Kerberos is a computer network authentication protocol which works on the basis of 'tickets' to allow nodes communicating over a non-secure network to prove their identity to one another in a secure manner. Its designers aimed it primarily at a client–server model and it provides mutual authentication—both the user and the server verify each other's identity. Kerberos protocol messages are protected against eavesdropping and replay attacks.
Today it's most commonly known implementation is probably windows where Window clients authenticate to a domain controller, receiving a kerberos ticket in the process. This is a ticket granting ticket. It avoid giving the password upon every creation of a ticket required for using a new service.
Kerberos builds on symmetric key cryptography and requires a trusted third party, and optionally may use public-key cryptography during certain phases of authentication.
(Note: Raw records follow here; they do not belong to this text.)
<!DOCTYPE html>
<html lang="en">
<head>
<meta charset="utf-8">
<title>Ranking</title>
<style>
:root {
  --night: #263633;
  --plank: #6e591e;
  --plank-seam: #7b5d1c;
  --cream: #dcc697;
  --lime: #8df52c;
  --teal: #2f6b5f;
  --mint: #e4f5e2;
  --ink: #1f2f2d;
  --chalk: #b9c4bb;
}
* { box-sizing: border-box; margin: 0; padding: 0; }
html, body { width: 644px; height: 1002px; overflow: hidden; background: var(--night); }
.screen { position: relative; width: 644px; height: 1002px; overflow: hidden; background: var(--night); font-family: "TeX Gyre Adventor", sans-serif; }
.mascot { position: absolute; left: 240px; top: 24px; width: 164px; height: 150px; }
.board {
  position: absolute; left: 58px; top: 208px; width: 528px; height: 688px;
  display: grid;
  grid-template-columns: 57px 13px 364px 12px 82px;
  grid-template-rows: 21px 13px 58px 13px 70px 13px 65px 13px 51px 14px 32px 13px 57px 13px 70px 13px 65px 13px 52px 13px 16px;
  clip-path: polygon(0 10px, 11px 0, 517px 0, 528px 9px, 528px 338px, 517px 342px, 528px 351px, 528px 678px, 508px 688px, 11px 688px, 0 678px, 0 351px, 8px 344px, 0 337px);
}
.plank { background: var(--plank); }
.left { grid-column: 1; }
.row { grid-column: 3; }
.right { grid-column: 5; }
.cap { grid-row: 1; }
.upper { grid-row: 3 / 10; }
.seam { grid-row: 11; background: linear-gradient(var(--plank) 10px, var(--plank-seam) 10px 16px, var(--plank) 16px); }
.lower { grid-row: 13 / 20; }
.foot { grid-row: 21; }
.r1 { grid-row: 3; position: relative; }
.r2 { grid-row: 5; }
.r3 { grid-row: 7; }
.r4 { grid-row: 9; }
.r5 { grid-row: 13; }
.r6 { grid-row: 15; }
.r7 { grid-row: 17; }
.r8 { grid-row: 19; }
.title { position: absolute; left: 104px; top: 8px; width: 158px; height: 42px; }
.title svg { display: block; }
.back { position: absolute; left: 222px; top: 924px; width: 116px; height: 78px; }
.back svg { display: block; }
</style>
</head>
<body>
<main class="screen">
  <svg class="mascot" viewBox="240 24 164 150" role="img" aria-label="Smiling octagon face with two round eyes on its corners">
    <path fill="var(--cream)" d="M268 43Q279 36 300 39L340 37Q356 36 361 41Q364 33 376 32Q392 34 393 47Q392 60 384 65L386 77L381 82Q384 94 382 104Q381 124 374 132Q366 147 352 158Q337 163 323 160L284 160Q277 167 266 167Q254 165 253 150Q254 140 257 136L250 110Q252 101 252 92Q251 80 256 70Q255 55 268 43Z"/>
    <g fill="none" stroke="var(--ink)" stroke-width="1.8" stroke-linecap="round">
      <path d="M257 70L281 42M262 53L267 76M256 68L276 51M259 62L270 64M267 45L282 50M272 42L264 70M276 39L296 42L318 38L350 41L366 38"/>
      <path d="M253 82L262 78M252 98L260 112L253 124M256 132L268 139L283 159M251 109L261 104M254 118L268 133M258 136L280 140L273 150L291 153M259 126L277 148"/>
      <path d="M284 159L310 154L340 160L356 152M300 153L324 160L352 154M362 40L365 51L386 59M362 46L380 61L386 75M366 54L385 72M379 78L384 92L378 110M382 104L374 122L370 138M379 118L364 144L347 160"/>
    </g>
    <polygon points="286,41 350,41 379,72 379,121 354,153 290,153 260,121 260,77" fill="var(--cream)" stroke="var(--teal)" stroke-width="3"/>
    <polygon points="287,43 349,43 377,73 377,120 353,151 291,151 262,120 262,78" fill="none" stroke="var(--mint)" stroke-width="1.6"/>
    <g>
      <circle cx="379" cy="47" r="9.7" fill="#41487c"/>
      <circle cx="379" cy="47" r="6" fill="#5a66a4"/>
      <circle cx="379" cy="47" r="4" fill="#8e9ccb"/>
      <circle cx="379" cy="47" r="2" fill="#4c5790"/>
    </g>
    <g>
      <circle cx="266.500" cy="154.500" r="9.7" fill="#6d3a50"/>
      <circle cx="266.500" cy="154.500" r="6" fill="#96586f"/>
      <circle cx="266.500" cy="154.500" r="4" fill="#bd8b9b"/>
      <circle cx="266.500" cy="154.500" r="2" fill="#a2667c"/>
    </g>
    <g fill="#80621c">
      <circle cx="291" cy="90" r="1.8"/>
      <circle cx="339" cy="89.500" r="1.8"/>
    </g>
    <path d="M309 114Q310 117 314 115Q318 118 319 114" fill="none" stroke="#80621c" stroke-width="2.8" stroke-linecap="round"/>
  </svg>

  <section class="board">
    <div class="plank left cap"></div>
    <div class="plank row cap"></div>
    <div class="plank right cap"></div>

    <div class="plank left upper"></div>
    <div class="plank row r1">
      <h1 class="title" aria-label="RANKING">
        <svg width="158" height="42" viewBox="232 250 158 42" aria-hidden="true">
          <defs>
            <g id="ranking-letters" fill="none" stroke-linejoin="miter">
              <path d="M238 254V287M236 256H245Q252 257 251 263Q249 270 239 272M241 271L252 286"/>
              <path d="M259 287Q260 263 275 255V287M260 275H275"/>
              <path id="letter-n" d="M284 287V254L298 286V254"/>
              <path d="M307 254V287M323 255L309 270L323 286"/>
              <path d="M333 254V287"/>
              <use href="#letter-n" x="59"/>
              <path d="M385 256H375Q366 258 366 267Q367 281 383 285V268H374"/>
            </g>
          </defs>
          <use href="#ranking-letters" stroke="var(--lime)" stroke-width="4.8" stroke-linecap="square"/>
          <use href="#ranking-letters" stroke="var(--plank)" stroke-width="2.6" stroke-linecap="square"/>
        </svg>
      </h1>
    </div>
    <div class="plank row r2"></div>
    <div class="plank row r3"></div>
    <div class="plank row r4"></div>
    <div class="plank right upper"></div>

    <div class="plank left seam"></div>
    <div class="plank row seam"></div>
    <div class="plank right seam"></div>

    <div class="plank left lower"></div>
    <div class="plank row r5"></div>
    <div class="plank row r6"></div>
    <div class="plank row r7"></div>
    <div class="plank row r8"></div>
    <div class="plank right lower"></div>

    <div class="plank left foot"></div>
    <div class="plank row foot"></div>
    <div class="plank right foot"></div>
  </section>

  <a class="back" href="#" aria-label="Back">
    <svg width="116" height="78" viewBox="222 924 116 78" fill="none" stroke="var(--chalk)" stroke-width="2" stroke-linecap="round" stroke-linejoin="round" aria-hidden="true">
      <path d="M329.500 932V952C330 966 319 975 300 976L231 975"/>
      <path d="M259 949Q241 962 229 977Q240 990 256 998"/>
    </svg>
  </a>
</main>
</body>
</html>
Kerberos uses UDP port 88 by default although it can be overriden to use TCP as well.
The use in Trustbuilder is as follows.
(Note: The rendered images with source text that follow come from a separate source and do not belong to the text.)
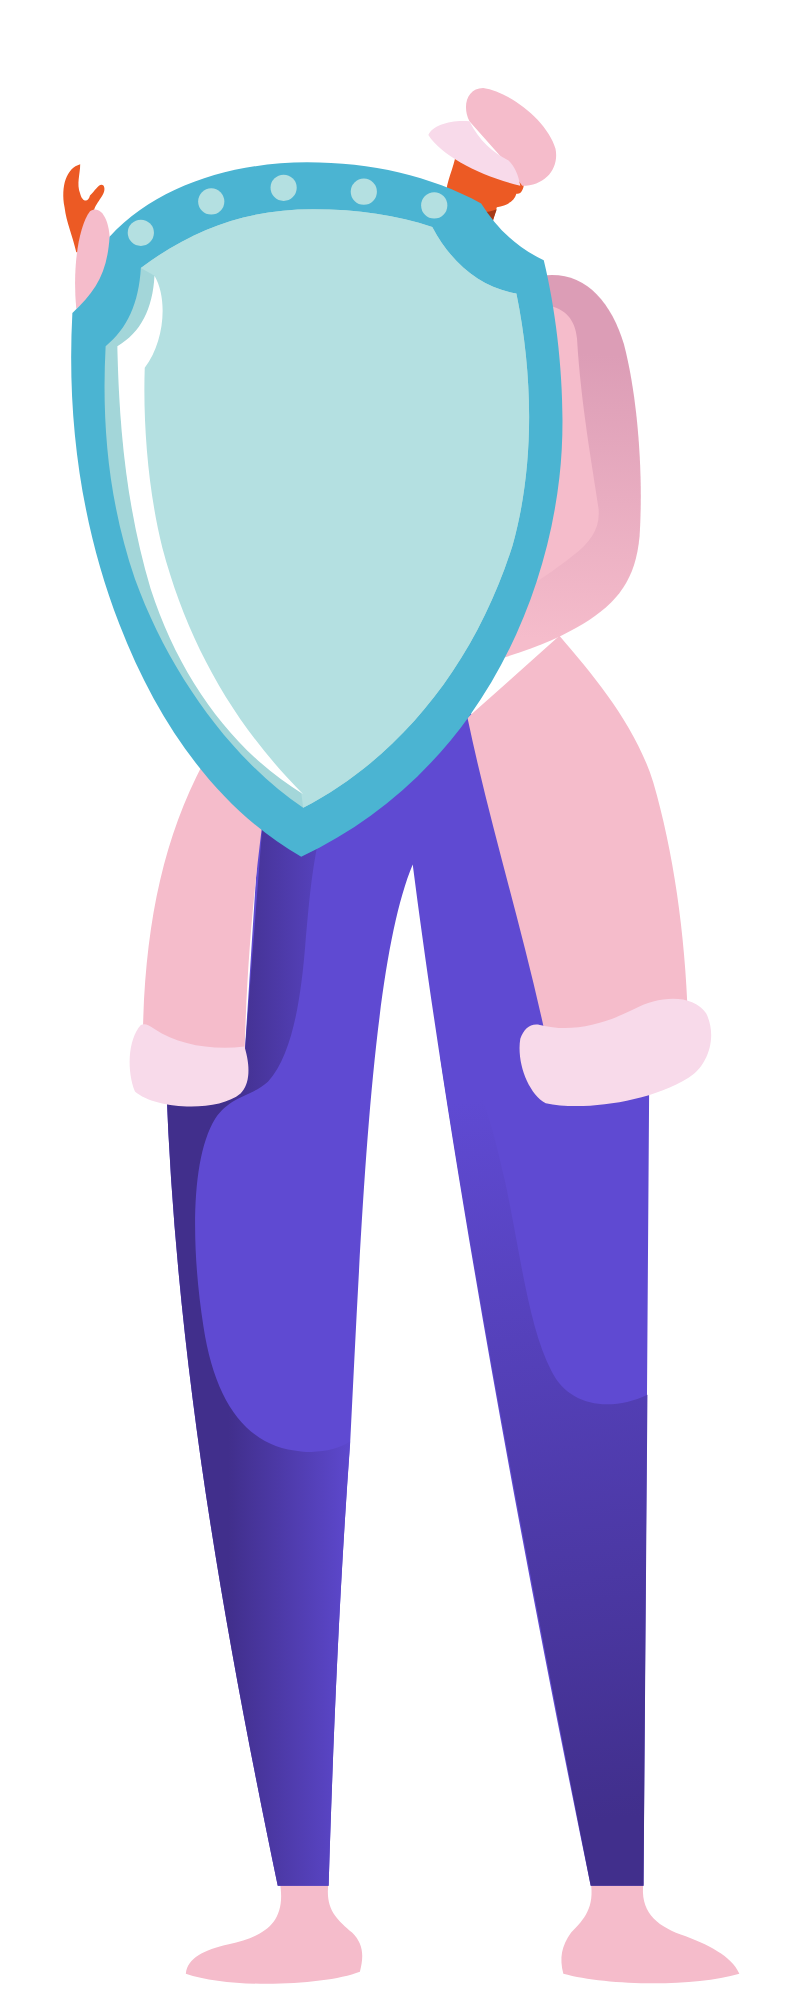
<!DOCTYPE html>
<html lang="en">
<head>
<meta charset="utf-8">
<title>Figure with shield</title>
<style>
:root {
  --paper: #ffffff;
  --trousers: #5f4ad2;
  --trousers-deep: #412f8c;
  --coat: #f5bccb;
  --coat-shade: #dc9db6;
  --fur: #f8daea;
  --skin: #ec5a24;
  --skin-shade: #a53a17;
  --rim: #4bb4d2;
  --glass: #b4e0e1;
  --glass-shade: #a3d6d9;
  --shine: #ffffff;
}
html, body { margin: 0; background: var(--paper); overflow: hidden; }
.canvas { display: block; width: 800px; height: 2003px; }
.trousers { fill: var(--trousers); }
.coat, .foot { fill: var(--coat); }
.fur { fill: var(--fur); }
.skin { fill: var(--skin); }
.skin-shade { fill: var(--skin-shade); }
.rim { fill: var(--rim); }
.glass { fill: var(--glass); }
.glass-shade { fill: var(--glass-shade); }
.shine { fill: var(--shine); }
.deep { stop-color: var(--trousers-deep); }
.bright { stop-color: var(--trousers); }
.pink { stop-color: var(--coat); }
.rose { stop-color: var(--coat-shade); }
</style>
</head>
<body>
<svg class="canvas" viewBox="0 0 409 1024" preserveAspectRatio="none" role="img" aria-label="Tall figure in a pink coat and purple trousers holding a large shield">
  <defs>
    <linearGradient id="left-leg-shade" gradientUnits="userSpaceOnUse" x1="100" y1="0" x2="184" y2="0">
      <stop class="deep" offset="0"/><stop class="deep" offset=".2"/><stop class="bright" offset="1"/>
    </linearGradient>
    <linearGradient id="right-leg-shade" gradientUnits="userSpaceOnUse" x1="262" y1="560" x2="312" y2="930">
      <stop class="bright" offset="0"/><stop class="deep" offset="1"/>
    </linearGradient>
    <linearGradient id="sleeve-shade" gradientUnits="userSpaceOnUse" x1="306" y1="155" x2="296" y2="328">
      <stop class="rose" offset="0"/><stop class="rose" offset=".15"/><stop class="pink" offset="1"/>
    </linearGradient>
    <circle id="rivet" r="6.7"/>
  </defs>

  <g id="feet" class="foot">
    <path d="M143 962H168C166 976 172 981 180 988C186 994 186 1000 184 1008C166 1015 118 1017 95 1009C96 1001 104 997 117 994C134 990 147 984 143 962Z"/>
    <path d="M302 962H329C327 977 335 984 348 989C362 994 374 1000 378 1009C354 1016 310 1015 288 1009C286 1001 287 995 292 988C299 981 304 975 302 962Z"/>
  </g>

  <g id="trousers">
    <path class="trousers" d="M134 400L240 362L290 525L332 540L329 964H302C266 790 230 590 211 442C190 492 185 620 179 738C173 820 170 900 168 964H142C112 820 90 690 85 555L125 540Z"/>
    <path id="left-leg-shadow" fill="url(#left-leg-shade)" d="M134 424H164C159 446 158 462 156 484C154 508 150 539 137 553C128 561 118 560 110 572C97 593 98 640 104 678C110 718 127 740 154 742C164 743 173 741 179 737C173 820 170 900 168 964H142C112 820 90 690 85 555L125 540Z"/>
    <path id="right-leg-shadow" fill="url(#right-leg-shade)" d="M225 530C238 530 249 562 258 603C266 640 270 678 282 701C291 719 312 722 331 713L329 964H302C272 812 246 676 225 540Z"/>
  </g>

  <g id="coat">
    <path class="coat" d="M104 390C83 430 74 474 73 530L125 540C126 498 129 462 134 422Z"/>
    <path class="fur" d="M72 524C65 532 65 548 69 558C79 567 111 569 123 559C128 554 128 545 125 535C108 537 91 534 79 526C76 524 74 523 72 524Z"/>
    <path class="coat" d="M239 367C251 424 267 474 279 530H352C351 482 345 438 334 400C325 371 304 346 286 325Z"/>
    <path class="fur" d="M276 524C292 528 308 524 324 516C337 509 354 508 361 518C367 530 362 545 352 551C331 564 297 568 279 564C270 559 264 543 266 531C268 526 271 523 276 524Z"/>
  </g>

  <g id="raised-sleeve">
    <path fill="url(#sleeve-shade)" d="M277 141C298 138 312 153 319 176C326 203 329 242 327 274C325 296 316 308 298 319C288 325 275 331 255 337Z"/>
    <path class="coat" d="M280 156C289 158 294 163 295 173C297 207 303 239 306 260C307 270 302 277 293 284C283 292 272 299 257 309Z"/>
  </g>

  <g id="head">
    <path class="skin" d="M233 79C232 86 228 93 228 100L249 124L254 106C259 105 263 103 264 99C267 100 269 94 267 91Z"/>
    <path class="skin-shade" d="M239 107C244 109 249 109 254 107L250 118Z"/>
    <path class="coat" d="M240 62C236 54 239 45 247 45C261 47 280 62 284 76C286 86 279 95 267 95L256 80Z"/>
    <path class="fur" d="M240 62C231 61 221 64 219 69C226 80 246 90 266 95C265 89 263 85 260 82C252 78 245 72 240 62Z"/>
  </g>

  <g id="raised-hand">
    <path class="skin" d="M41 84C34 86 31 95 33 106C34 114 37 120 39 129L46 128L48 108C49 103 55 99 53 95C51 93 49 97 46 100C45 104 42 103 41 99C39 94 41 89 41 84Z"/>
    <path class="coat" d="M39 158C37 137 40 116 46 108C52 104 57 114 56 127L53 145Z"/>
  </g>

  <g id="shield">
    <path class="rim" d="M154 438C112 414 81 371 61 319C42 270 34 216 37 160C49 149 55 139 56 121C80 95 119 83 157 83C190 83 220 90 246 104C254 117 265 127 278 133C286 166 290 210 286 244C281 288 265 331 240 366C217 398 188 422 154 438Z"/>
    <path class="glass-shade" d="M155 413C118 388 86 343 69 296C55 255 52 215 54 177C65 168 71 155 72 137C100 116 128 107 160 107C183 107 203 110 221 116C231 135 246 147 264 150C273 194 273 240 262 279C243 339 205 387 155 413Z"/>
    <path class="glass" d="M155 413L154 405C118 382 92 345 77 300C66 262 61 225 60 178C72 172 79 157 79 141L72 137C100 116 128 107 160 107C183 107 203 110 221 116C231 135 246 147 264 150C273 194 273 240 262 279C243 339 205 387 155 413Z"/>
    <path class="shine" d="M79 141C86 153 84 175 74 188C73 218 76 252 83 280C96 329 120 371 155 406C119 384 92 347 77 301C66 264 61 225 60 177C72 170 78 158 79 141Z"/>
    <g id="rivets" class="glass">
      <use href="#rivet" x="72" y="119"/>
      <use href="#rivet" x="108" y="103"/>
      <use href="#rivet" x="145" y="96"/>
      <use href="#rivet" x="186" y="98"/>
      <use href="#rivet" x="222" y="105"/>
    </g>
  </g>
</svg>
</body>
</html>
- A desktop user logs on and requests a TGT from the KDC (or Domain controller in a windows context)
- The user uses a GSAPI enabled browser to go to a webserver in the same domain
- The webserver protected by Trustbuilder notices the lack of authentication and returns a status 401 with a Authorization: Negotiate header a. The browser/client receives the NegTokenTicket in base64 format and decodes it b. The ticket is validated and used to create a new session ticket with the help from the KDC c. The ticket is then passed again to the server and if all is ok the principal is retrieved